Yet the fight over them continues. Having been kicked off the board in the Microsoft Teams call back in February, the Chinese investor Zhou has initiated legal proceedings against his former European partners, whom he accuses of thwarting the project and replacing him as an investor, violating Chinese shareholder rights.
He has also filed suit in Washington against Rivada for intentionally interfering with contractual relations. With a “project of this scale and complexity, that has so many uncertainties and variables, the last thing you want is to have a legal defect,” Zhou says. Ganley defends his company’s actions, saying it “took extensive legal advice on the procedure that we exercised to the letter”.
The fact that the permits are now in the hands of a company whose parent company’s board is stacked with retired top brass from the US and UK military and a former chair of the joint chiefs of staff underscores the national security implications of the rapidly proliferating number of small satellites. Experts in both countries have warned of the difficulty to track the activities of commercial satellite constellations.
“No one has the capability to track and monitor thousands of small satellites,” Eftimiades, the former CIA official, says. He explained that governments are meant to give the ITU detailed technical specifications but added that “nobody feels overly compelled to do so, especially if they want to hide something”.
The rush to deploy LEO satellites has sparked safety concerns beyond the potential military applications of ultrafast internet. Experts are growing increasingly wary of the risk of collisions, with the spawning number of satellites and mounting amounts of space debris.
But if the collapse of the Kleo Connect joint venture illustrates anything, it’s that the trust and co-operation needed for rival countries to navigate the space economy are still in short supply back on earth. The wider implications should trouble us all, says one space industry insider. “I worry nothing will change until there is an accident in space.

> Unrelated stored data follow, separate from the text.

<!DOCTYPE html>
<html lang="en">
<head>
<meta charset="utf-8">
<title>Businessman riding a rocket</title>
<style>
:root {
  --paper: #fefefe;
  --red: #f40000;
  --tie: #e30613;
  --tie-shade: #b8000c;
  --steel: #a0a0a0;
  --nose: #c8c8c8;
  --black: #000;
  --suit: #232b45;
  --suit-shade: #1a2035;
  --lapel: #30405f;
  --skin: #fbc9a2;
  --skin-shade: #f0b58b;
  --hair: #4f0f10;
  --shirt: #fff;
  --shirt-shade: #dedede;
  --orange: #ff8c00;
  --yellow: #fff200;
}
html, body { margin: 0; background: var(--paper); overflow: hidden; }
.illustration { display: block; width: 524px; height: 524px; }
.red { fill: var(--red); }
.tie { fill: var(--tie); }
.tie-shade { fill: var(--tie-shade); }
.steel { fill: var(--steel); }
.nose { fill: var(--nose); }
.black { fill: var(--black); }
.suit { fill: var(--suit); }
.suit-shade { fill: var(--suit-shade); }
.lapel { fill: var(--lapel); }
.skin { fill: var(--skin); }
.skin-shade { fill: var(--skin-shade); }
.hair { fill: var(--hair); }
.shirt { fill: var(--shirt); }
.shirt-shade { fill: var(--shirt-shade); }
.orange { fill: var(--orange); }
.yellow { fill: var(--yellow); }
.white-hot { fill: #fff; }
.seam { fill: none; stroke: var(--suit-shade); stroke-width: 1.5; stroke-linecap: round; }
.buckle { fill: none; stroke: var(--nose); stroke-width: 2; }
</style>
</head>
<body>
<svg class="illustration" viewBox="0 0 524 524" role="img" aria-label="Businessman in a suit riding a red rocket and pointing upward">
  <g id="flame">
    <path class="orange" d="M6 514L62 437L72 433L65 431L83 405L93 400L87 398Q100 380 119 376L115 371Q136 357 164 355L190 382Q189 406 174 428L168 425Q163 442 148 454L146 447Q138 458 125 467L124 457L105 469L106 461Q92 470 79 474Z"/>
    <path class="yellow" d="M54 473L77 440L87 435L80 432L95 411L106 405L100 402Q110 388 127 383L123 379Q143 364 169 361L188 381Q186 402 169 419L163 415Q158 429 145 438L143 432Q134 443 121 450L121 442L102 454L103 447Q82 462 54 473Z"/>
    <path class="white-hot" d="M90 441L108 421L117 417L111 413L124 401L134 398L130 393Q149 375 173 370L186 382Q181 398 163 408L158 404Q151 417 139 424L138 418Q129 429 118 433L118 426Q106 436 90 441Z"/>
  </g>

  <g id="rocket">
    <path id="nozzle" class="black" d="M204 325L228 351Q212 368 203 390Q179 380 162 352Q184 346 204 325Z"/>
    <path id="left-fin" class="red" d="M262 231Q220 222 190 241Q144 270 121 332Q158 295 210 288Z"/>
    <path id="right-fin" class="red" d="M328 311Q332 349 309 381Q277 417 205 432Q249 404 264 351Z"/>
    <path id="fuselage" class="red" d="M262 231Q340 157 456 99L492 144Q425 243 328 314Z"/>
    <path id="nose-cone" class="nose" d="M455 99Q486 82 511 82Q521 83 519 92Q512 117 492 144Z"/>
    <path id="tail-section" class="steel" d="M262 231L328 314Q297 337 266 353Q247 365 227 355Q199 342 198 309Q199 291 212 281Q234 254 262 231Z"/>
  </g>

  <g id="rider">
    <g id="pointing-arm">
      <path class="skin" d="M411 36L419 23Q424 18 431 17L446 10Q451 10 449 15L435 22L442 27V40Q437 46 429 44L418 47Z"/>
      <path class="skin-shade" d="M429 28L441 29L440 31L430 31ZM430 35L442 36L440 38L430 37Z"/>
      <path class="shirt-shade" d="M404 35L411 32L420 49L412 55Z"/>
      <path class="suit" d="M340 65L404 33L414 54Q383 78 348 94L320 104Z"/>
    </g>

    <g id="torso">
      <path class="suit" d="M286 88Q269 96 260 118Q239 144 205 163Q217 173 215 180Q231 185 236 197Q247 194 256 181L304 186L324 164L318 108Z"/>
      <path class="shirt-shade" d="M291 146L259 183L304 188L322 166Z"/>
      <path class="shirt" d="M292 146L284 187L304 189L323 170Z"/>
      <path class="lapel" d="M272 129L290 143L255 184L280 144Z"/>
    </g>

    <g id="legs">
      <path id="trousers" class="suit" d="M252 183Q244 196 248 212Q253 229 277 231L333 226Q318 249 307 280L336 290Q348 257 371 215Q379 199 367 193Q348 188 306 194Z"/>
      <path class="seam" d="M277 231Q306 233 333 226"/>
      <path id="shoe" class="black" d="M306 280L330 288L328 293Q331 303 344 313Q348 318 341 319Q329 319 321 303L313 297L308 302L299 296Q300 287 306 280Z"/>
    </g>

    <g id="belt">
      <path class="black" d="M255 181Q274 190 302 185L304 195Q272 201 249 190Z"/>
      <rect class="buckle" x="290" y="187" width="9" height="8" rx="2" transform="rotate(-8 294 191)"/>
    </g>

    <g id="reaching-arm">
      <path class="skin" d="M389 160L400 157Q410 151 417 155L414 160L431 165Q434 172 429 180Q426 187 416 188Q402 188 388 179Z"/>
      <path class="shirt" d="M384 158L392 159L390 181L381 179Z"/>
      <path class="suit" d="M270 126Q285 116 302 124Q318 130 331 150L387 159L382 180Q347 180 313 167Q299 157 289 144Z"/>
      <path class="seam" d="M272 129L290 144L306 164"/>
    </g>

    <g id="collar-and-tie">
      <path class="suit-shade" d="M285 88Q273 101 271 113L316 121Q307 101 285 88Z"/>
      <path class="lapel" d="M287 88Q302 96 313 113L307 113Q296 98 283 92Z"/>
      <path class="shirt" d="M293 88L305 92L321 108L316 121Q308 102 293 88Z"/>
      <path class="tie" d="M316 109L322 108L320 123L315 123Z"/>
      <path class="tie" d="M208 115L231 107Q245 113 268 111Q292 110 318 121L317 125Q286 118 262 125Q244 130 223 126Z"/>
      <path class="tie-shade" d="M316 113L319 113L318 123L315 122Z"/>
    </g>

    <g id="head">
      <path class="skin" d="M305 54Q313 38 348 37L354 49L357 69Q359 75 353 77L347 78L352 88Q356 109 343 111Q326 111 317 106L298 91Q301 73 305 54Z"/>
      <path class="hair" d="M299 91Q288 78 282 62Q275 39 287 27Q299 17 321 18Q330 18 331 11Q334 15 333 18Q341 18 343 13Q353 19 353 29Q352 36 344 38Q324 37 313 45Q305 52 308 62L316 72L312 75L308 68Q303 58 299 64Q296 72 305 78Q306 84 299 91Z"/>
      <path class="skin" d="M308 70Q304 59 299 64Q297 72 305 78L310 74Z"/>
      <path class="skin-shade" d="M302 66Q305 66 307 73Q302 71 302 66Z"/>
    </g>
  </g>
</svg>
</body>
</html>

In the present geopolitical environment, I can’t see an immediate solution either.”
Additional reporting by Alexander Vladkov in Frankfurt and Ryan McMorrow and Emma Zhou in Beijing